▸ **Dataset extract**:
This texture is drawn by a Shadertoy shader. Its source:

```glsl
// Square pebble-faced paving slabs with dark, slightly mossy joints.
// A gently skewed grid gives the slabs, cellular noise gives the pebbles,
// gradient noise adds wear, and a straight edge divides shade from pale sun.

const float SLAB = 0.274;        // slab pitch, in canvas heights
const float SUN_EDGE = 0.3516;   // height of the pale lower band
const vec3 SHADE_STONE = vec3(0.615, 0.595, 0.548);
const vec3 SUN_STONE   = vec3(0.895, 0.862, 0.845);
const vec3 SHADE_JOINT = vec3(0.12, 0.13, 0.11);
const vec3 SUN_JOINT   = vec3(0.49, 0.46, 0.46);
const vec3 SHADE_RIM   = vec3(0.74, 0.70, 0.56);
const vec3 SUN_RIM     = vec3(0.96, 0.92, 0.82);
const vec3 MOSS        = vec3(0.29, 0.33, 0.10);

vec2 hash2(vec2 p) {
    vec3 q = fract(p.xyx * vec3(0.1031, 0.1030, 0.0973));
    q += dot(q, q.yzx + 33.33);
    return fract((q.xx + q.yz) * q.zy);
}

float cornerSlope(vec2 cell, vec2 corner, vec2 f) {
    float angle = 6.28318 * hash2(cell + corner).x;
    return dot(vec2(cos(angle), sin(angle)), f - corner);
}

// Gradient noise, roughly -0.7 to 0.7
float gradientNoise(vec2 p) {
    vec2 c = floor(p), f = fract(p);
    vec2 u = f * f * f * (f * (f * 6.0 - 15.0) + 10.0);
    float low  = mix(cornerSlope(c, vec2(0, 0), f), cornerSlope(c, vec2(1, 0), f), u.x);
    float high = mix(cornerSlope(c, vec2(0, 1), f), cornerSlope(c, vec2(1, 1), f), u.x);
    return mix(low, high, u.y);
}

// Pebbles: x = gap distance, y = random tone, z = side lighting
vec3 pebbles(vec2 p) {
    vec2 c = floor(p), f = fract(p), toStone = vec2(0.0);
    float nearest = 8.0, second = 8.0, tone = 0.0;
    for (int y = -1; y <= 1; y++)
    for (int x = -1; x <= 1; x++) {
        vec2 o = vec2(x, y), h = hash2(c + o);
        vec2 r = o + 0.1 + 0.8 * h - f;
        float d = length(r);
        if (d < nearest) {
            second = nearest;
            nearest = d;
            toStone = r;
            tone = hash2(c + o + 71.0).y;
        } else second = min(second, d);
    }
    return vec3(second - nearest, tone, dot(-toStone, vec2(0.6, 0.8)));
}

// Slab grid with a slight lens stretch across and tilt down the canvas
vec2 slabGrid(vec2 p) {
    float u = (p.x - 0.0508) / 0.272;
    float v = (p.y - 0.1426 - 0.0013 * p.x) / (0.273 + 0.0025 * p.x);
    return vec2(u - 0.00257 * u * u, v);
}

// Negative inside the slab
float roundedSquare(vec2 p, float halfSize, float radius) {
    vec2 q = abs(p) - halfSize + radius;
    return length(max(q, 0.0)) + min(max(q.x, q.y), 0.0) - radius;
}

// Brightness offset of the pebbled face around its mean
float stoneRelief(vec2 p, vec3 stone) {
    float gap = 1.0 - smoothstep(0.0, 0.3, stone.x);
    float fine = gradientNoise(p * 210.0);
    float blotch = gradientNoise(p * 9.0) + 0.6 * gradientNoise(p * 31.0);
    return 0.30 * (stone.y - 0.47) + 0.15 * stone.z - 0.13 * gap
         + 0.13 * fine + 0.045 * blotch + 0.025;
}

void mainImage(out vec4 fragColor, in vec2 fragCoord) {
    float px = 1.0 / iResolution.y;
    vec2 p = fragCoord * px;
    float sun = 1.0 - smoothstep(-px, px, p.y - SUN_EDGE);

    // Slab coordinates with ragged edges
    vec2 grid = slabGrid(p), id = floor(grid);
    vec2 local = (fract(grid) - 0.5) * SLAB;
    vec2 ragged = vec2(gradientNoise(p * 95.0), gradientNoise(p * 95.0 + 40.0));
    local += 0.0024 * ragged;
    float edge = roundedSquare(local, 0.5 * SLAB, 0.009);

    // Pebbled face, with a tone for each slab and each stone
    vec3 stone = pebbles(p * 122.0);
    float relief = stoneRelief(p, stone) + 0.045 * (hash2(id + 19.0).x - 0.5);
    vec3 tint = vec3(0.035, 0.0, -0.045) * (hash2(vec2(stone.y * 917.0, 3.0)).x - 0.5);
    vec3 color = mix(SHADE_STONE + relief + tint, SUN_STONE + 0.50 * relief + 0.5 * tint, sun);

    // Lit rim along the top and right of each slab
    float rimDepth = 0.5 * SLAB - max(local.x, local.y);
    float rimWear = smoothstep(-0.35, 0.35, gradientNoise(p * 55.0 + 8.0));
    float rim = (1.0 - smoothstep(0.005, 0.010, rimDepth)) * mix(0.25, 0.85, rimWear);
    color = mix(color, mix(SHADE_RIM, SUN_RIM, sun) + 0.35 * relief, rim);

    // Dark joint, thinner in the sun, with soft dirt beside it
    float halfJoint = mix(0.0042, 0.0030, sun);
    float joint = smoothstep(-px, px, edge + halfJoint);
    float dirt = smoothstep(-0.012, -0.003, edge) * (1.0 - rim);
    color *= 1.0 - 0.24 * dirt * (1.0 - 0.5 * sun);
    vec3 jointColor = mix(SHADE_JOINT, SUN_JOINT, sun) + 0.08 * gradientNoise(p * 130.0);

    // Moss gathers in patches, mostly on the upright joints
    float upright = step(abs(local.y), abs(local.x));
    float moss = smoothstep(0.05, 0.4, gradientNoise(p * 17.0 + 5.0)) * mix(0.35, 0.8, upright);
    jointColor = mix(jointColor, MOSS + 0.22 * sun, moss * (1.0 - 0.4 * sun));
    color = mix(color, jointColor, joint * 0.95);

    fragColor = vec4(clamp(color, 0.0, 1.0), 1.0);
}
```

▸ **Assigned task**:
Each line of the listing above that includes the word "local" is to be counted, and only the total reported.

▸ **Solution**:
5